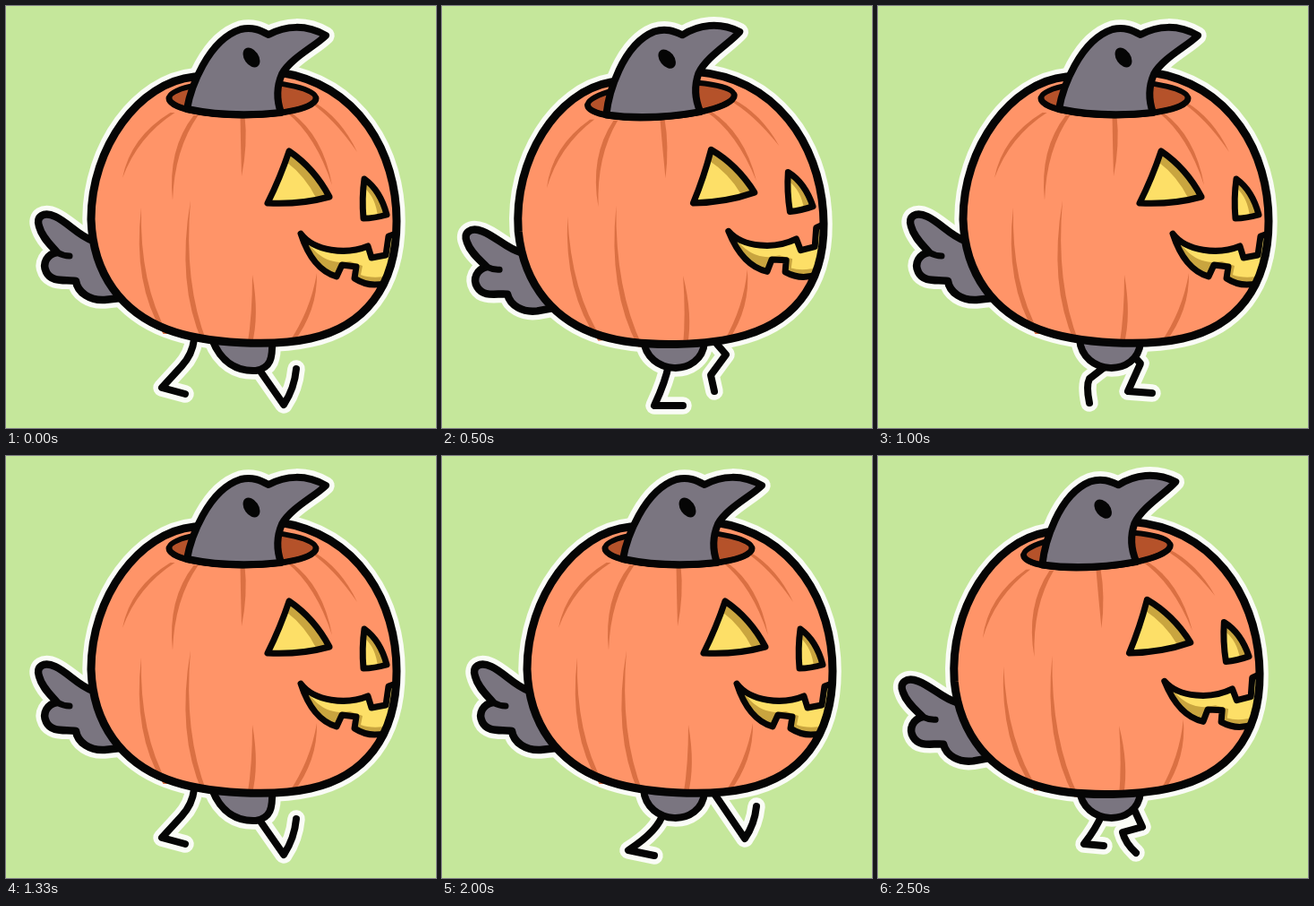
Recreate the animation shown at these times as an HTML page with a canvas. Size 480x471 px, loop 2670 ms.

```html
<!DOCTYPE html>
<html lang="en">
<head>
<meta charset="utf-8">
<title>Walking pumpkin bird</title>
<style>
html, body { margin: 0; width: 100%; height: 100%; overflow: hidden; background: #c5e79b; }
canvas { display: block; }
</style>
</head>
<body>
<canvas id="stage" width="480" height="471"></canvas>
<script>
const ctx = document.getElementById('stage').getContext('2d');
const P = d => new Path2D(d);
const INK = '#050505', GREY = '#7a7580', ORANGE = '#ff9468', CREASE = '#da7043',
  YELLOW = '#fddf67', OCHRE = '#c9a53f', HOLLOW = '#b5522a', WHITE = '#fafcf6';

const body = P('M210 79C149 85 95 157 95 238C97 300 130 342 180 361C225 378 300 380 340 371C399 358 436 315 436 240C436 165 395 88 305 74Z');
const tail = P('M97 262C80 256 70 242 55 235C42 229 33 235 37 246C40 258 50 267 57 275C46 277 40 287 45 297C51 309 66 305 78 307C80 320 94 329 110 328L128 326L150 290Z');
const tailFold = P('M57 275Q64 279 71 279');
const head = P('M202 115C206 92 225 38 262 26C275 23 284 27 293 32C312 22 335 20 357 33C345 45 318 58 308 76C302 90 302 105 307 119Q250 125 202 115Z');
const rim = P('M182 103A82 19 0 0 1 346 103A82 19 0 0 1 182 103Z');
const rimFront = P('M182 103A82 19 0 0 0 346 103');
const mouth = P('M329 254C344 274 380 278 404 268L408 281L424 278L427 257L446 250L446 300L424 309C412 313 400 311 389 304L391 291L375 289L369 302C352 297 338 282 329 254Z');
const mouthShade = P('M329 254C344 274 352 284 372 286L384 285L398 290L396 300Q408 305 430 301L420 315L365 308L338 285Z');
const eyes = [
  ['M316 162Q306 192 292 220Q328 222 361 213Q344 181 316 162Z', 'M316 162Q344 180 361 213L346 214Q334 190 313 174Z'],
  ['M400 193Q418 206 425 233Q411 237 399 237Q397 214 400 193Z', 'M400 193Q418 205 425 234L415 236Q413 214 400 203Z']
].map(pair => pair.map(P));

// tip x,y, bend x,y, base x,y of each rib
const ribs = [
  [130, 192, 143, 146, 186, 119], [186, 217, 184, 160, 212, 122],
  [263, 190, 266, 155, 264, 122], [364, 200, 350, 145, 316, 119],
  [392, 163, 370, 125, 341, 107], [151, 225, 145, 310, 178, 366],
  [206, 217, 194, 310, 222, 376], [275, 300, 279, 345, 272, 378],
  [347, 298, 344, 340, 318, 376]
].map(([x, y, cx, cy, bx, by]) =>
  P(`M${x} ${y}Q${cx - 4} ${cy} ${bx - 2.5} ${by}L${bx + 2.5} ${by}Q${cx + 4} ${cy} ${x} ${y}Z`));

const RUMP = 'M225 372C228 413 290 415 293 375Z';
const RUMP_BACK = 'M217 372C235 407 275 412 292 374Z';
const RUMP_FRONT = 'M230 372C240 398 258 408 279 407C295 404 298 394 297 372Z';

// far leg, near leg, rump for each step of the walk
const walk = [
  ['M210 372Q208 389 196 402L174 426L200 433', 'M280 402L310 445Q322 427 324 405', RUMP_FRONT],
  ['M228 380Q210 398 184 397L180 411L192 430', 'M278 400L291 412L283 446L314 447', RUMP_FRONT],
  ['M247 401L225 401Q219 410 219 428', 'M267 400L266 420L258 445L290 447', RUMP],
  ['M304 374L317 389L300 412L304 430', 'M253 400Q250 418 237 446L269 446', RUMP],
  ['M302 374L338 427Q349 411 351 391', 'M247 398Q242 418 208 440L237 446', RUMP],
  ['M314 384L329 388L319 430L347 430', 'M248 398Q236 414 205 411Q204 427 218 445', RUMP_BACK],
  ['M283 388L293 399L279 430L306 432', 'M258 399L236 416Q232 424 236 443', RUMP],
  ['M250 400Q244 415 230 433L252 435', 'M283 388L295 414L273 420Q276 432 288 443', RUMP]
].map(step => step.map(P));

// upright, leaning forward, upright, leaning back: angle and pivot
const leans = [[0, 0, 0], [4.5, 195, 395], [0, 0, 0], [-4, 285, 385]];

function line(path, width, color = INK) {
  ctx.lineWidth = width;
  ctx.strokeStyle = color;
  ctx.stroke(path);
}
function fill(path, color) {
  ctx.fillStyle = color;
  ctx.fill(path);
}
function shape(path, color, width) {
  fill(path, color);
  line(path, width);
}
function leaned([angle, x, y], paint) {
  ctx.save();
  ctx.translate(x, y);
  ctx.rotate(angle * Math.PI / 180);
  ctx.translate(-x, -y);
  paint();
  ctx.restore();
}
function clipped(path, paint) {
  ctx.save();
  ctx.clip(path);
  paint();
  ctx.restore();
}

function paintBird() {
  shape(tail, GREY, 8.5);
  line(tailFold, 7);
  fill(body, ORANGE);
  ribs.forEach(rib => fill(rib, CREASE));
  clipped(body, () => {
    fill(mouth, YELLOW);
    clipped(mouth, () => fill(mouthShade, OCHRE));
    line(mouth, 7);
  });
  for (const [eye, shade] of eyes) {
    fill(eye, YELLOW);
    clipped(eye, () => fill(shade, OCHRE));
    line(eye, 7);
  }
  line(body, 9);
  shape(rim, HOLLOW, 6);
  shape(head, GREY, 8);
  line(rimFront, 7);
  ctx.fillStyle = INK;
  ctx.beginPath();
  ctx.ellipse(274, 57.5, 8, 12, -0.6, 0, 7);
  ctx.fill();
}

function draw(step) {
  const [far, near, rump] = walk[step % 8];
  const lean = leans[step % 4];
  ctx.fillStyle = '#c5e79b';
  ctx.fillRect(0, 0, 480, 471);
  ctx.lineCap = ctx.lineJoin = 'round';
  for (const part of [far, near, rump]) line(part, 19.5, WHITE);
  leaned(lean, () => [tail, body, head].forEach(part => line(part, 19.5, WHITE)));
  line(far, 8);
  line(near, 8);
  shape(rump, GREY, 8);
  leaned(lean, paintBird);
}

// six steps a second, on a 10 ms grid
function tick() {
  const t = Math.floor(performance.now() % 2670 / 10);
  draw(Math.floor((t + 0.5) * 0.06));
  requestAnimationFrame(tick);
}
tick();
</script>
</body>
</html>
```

========================================

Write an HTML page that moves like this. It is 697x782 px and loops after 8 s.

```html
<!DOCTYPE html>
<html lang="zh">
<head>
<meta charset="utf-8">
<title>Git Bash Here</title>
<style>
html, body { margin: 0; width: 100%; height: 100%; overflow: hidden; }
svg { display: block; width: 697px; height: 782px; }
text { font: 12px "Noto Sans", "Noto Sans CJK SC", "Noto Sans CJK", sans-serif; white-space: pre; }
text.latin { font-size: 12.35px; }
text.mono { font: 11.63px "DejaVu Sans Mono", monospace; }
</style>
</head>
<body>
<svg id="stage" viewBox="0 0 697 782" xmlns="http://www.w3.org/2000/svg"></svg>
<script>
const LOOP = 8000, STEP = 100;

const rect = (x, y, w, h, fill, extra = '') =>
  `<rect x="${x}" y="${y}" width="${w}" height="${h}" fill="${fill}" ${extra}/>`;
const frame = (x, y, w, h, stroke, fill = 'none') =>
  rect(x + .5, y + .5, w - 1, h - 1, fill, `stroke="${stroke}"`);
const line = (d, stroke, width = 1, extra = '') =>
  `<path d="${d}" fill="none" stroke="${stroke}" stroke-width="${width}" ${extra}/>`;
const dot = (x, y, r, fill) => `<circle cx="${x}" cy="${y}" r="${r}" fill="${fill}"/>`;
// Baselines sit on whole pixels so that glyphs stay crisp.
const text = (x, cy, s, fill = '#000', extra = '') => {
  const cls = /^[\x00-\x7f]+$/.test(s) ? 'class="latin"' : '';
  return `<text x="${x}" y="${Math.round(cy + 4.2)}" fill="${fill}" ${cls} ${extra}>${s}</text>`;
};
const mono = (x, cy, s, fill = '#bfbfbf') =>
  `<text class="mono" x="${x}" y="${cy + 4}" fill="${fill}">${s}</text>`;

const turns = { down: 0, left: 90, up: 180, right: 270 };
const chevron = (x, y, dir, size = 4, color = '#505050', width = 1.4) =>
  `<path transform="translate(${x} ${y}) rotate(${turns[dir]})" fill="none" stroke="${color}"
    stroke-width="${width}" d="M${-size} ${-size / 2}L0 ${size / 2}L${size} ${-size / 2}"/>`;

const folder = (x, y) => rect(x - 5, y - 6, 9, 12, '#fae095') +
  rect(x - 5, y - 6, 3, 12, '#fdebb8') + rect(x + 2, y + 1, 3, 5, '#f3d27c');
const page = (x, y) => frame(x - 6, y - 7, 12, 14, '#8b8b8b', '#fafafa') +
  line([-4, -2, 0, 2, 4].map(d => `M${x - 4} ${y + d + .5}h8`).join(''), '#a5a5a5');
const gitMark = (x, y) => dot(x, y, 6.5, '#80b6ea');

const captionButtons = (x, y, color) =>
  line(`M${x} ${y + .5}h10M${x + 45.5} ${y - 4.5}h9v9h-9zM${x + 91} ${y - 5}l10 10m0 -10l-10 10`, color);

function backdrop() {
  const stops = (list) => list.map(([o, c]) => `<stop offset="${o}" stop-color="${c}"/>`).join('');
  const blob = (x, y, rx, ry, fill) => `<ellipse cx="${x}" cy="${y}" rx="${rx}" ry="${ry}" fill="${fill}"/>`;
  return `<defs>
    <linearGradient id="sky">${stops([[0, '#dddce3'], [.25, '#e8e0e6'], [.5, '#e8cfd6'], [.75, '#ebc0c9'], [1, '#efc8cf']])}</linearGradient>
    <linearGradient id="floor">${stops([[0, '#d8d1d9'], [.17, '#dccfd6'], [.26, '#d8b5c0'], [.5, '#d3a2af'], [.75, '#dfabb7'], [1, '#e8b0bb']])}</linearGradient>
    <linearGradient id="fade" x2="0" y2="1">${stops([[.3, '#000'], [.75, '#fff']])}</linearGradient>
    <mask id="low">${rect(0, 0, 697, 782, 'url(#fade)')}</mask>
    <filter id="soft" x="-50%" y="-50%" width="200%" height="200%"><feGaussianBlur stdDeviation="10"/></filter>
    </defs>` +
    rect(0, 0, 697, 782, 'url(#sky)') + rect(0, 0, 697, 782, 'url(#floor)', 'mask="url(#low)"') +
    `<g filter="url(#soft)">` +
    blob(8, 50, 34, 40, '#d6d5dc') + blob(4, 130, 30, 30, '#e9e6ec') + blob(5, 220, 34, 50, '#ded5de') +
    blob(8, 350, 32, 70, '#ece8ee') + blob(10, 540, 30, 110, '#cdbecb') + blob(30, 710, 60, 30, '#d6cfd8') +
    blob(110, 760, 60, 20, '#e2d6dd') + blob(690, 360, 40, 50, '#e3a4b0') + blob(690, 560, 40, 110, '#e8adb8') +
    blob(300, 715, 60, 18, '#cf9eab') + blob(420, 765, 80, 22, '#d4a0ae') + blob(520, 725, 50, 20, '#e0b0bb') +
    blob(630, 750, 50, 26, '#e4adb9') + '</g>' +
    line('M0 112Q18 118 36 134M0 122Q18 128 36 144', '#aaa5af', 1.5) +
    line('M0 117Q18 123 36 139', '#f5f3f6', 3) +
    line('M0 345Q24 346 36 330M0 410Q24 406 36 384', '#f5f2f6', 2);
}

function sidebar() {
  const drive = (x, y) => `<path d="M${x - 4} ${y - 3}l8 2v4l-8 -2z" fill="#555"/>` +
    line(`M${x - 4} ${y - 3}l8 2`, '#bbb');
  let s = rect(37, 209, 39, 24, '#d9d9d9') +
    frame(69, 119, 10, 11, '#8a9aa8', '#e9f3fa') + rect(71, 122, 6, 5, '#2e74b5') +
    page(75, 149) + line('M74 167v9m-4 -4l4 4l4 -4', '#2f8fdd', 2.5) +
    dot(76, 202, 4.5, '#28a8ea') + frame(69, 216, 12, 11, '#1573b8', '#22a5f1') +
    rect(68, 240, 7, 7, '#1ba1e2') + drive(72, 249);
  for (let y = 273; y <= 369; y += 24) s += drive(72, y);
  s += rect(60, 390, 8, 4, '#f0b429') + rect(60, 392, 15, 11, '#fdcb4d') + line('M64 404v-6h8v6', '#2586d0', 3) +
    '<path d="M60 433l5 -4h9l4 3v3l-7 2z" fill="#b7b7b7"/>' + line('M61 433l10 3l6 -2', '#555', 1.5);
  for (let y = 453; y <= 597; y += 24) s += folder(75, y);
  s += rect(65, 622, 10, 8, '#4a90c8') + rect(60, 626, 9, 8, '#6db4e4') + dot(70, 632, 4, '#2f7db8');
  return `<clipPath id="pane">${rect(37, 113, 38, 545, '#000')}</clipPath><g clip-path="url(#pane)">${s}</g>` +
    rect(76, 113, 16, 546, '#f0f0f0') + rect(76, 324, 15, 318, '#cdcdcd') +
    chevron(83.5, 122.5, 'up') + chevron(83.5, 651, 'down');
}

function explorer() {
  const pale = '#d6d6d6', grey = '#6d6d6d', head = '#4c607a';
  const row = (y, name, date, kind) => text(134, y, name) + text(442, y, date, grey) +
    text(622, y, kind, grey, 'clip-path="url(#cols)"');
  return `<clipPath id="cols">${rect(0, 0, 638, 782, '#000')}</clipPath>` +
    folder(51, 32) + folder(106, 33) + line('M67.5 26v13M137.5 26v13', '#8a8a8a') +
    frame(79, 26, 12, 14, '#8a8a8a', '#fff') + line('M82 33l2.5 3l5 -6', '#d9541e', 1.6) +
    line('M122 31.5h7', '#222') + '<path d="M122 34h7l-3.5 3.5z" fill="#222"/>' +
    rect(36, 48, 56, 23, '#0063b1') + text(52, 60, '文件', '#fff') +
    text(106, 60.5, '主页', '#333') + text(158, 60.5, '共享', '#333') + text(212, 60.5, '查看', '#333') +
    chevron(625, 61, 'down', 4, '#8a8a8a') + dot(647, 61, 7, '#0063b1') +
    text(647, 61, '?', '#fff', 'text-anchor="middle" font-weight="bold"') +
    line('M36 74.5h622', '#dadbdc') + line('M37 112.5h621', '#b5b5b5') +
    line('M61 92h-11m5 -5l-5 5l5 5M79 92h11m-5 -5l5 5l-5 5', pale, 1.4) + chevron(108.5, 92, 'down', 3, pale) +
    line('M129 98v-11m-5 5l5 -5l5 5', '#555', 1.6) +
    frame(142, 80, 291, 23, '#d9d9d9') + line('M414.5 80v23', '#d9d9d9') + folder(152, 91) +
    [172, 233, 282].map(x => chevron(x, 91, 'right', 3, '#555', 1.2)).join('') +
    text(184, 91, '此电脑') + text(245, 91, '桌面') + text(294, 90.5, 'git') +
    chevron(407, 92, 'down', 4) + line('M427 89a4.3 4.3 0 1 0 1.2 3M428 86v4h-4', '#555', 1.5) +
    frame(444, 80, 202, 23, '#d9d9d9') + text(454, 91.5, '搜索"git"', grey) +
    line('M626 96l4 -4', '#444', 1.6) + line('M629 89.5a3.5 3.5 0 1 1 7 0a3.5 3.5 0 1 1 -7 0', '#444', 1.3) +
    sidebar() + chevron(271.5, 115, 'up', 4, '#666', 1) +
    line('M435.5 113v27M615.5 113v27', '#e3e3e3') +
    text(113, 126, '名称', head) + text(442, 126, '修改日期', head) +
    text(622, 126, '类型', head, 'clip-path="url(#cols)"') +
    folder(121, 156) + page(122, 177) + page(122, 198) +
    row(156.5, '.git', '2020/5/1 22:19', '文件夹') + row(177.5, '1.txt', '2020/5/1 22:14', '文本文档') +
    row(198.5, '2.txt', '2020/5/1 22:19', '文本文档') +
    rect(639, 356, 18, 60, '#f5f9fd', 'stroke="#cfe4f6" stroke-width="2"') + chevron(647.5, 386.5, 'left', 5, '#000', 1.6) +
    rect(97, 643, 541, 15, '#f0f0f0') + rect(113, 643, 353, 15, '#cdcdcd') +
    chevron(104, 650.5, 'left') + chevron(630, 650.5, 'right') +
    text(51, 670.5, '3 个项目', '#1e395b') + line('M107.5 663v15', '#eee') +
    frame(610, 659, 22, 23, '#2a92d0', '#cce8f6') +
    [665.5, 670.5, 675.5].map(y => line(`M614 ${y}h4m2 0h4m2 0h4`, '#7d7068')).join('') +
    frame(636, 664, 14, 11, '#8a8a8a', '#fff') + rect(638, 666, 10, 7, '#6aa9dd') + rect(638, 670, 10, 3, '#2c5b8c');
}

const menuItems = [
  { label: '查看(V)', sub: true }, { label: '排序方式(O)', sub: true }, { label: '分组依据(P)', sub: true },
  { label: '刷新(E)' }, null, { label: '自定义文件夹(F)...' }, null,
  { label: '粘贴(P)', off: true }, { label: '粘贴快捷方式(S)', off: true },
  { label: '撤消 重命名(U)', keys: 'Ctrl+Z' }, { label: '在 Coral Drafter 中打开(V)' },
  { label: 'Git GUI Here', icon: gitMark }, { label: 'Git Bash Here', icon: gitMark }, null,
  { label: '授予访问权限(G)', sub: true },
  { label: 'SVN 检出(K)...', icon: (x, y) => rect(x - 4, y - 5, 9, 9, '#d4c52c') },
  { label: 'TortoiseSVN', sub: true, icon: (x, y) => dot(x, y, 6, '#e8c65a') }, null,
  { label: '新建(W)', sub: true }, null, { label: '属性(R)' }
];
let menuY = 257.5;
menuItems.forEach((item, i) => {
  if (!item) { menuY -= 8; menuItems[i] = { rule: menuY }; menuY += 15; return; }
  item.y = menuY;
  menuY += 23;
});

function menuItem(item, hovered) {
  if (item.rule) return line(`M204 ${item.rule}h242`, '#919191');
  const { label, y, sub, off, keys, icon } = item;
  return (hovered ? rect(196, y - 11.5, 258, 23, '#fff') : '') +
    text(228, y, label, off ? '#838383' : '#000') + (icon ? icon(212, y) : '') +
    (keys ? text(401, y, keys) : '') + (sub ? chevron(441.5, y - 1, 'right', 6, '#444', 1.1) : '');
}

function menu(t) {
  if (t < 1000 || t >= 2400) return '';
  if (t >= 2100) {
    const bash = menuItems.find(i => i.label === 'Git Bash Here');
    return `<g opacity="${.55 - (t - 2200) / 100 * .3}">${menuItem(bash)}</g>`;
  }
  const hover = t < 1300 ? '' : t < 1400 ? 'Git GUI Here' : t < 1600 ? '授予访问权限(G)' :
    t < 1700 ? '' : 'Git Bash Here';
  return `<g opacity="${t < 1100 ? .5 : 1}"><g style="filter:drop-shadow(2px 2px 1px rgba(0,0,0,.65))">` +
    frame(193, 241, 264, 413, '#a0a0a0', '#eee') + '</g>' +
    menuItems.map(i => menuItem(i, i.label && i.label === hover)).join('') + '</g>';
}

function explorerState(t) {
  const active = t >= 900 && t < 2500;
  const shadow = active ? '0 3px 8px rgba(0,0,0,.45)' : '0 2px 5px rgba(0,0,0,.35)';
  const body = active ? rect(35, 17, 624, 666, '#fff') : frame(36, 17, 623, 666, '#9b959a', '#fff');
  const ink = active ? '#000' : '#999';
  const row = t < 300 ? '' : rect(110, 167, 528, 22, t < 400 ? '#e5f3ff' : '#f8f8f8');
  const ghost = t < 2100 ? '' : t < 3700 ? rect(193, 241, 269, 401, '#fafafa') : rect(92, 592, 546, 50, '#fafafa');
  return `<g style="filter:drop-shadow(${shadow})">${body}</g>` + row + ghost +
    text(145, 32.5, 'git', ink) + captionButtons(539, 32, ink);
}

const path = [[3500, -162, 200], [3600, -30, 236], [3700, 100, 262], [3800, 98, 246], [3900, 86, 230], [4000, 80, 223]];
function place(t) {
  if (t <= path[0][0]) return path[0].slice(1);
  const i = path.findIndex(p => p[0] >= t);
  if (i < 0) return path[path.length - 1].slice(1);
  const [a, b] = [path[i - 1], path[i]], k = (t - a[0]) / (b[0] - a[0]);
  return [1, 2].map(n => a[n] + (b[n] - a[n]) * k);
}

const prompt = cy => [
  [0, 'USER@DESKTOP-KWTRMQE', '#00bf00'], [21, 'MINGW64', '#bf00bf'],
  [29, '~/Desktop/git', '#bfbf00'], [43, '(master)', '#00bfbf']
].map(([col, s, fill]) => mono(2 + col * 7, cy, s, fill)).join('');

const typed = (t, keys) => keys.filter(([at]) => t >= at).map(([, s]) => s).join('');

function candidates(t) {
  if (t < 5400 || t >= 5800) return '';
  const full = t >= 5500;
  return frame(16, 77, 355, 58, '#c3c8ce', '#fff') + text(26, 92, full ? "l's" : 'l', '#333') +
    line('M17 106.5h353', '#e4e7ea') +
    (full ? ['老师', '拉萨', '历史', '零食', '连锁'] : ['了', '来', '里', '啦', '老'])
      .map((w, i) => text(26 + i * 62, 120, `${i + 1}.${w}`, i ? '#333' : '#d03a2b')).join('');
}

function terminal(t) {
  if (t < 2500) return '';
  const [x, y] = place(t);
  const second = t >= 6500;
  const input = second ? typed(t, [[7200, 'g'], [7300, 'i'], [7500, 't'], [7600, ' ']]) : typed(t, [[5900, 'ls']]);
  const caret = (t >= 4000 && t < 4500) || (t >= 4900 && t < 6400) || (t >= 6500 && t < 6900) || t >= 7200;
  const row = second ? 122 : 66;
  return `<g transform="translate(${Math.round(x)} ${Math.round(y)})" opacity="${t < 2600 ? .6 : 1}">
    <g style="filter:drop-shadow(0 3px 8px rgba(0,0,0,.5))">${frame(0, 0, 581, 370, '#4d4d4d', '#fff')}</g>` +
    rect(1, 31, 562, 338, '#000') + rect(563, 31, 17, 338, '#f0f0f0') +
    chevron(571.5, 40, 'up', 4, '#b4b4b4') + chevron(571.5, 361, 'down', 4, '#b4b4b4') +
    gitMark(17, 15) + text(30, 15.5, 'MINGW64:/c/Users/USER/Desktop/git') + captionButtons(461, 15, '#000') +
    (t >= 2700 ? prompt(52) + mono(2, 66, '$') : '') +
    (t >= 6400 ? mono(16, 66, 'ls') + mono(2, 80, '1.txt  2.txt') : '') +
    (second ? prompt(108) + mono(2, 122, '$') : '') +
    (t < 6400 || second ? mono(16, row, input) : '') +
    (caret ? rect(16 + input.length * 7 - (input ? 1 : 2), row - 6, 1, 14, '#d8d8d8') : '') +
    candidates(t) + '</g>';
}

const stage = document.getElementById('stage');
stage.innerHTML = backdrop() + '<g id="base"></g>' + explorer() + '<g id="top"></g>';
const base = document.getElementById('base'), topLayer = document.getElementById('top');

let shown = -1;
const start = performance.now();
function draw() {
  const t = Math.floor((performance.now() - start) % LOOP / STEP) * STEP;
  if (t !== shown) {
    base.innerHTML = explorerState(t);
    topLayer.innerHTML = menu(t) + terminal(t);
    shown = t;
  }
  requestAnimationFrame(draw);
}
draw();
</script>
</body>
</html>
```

========================================

● Task description:
The lines you return should be those above that contain the word "true", every one of them.

● Response to the task:
  { label: '查看(V)', sub: true }, { label: '排序方式(O)', sub: true }, { label: '分组依据(P)', sub: true },
  { label: '粘贴(P)', off: true }, { label: '粘贴快捷方式(S)', off: true },
  { label: '授予访问权限(G)', sub: true },
  { label: 'TortoiseSVN', sub: true, icon: (x, y) => dot(x, y, 6, '#e8c65a') }, null,
  { label: '新建(W)', sub: true }, null, { label: '属性(R)' }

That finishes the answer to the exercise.